## Task objective:
Go through the entries below and tally the lines holding "gapHalf"; please reply with the number only.

--- Data extracts Enclosed Below ---

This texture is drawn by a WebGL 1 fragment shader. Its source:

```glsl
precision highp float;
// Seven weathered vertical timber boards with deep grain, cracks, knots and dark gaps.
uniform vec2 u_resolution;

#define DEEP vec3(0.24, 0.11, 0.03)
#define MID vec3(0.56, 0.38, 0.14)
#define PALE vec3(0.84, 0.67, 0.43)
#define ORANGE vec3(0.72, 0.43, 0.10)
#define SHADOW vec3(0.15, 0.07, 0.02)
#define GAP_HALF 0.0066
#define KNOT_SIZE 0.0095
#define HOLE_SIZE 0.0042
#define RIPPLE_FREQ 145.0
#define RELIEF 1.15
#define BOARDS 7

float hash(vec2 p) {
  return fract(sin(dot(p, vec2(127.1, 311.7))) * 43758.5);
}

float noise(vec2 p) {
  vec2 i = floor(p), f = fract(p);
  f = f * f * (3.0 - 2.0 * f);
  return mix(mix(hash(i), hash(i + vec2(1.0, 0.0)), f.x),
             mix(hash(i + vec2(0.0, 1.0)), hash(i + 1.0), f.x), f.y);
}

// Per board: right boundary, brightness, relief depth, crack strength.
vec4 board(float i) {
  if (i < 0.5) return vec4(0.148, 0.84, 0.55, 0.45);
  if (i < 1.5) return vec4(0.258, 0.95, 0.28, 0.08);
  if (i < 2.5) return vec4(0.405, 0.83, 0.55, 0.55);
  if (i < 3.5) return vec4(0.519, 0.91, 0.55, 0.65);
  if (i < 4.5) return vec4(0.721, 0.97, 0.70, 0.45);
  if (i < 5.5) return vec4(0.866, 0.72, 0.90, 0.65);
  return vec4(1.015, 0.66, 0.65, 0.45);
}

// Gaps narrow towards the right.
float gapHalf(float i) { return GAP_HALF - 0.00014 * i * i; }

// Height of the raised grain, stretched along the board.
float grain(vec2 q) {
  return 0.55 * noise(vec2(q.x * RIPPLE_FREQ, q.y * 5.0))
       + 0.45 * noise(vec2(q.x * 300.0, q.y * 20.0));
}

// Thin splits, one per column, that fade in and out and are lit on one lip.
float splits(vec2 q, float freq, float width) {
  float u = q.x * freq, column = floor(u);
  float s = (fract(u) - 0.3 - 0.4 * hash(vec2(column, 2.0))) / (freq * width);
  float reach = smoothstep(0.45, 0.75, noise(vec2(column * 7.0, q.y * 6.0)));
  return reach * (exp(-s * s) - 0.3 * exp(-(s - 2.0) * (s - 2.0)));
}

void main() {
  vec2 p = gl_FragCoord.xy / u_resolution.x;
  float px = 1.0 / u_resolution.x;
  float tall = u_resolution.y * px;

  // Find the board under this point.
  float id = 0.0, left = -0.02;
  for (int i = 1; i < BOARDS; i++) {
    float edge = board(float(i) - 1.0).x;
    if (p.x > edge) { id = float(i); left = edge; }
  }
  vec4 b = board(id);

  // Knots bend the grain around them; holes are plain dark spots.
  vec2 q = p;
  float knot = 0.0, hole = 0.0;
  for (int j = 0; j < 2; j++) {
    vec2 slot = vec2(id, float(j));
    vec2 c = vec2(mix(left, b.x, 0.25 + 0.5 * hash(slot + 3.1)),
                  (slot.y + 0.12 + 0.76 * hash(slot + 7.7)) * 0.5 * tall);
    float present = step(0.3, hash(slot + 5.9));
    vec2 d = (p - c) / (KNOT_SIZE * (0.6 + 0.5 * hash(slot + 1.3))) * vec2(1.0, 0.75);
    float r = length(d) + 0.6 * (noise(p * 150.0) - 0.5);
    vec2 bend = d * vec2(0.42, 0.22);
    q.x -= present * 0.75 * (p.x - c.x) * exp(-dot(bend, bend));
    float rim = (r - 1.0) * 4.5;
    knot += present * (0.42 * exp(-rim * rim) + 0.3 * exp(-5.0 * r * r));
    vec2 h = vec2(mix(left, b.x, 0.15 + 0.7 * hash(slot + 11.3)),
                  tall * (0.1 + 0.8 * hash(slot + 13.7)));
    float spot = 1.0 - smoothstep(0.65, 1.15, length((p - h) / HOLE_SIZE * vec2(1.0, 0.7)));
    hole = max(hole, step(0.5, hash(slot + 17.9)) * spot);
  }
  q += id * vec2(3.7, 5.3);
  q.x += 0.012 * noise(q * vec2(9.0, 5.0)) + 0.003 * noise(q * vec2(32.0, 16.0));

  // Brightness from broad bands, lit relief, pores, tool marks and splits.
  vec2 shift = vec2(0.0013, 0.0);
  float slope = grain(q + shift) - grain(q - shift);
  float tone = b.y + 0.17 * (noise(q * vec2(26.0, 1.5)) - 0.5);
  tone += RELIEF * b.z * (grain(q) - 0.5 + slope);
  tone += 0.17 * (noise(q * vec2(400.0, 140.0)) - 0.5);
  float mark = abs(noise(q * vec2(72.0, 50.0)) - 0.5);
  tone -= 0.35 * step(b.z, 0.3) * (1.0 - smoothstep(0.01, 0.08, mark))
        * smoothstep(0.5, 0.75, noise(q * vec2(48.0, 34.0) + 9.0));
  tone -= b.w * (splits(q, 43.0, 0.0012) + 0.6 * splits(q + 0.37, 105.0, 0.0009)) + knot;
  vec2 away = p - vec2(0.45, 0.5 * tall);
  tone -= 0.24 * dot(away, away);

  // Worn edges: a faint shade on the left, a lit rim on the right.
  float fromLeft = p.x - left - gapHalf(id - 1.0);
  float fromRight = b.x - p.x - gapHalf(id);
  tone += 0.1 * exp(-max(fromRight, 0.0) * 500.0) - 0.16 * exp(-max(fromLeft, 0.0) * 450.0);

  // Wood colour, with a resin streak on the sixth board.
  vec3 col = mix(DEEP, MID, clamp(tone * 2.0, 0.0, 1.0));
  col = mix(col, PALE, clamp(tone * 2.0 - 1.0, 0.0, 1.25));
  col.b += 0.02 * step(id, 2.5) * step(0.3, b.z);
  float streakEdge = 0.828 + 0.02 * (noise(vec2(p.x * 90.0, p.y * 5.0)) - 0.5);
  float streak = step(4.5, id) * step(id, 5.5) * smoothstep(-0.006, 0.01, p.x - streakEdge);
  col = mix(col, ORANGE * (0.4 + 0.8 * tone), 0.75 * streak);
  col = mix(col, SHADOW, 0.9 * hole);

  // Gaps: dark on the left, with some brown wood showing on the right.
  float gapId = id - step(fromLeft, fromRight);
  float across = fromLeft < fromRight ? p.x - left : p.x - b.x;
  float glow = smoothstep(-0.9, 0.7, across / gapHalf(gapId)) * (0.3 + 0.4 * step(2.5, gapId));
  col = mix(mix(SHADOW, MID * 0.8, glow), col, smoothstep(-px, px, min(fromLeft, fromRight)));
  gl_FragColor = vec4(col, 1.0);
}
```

--- End of Enclosed Data extracts ---

## Response to the task:
4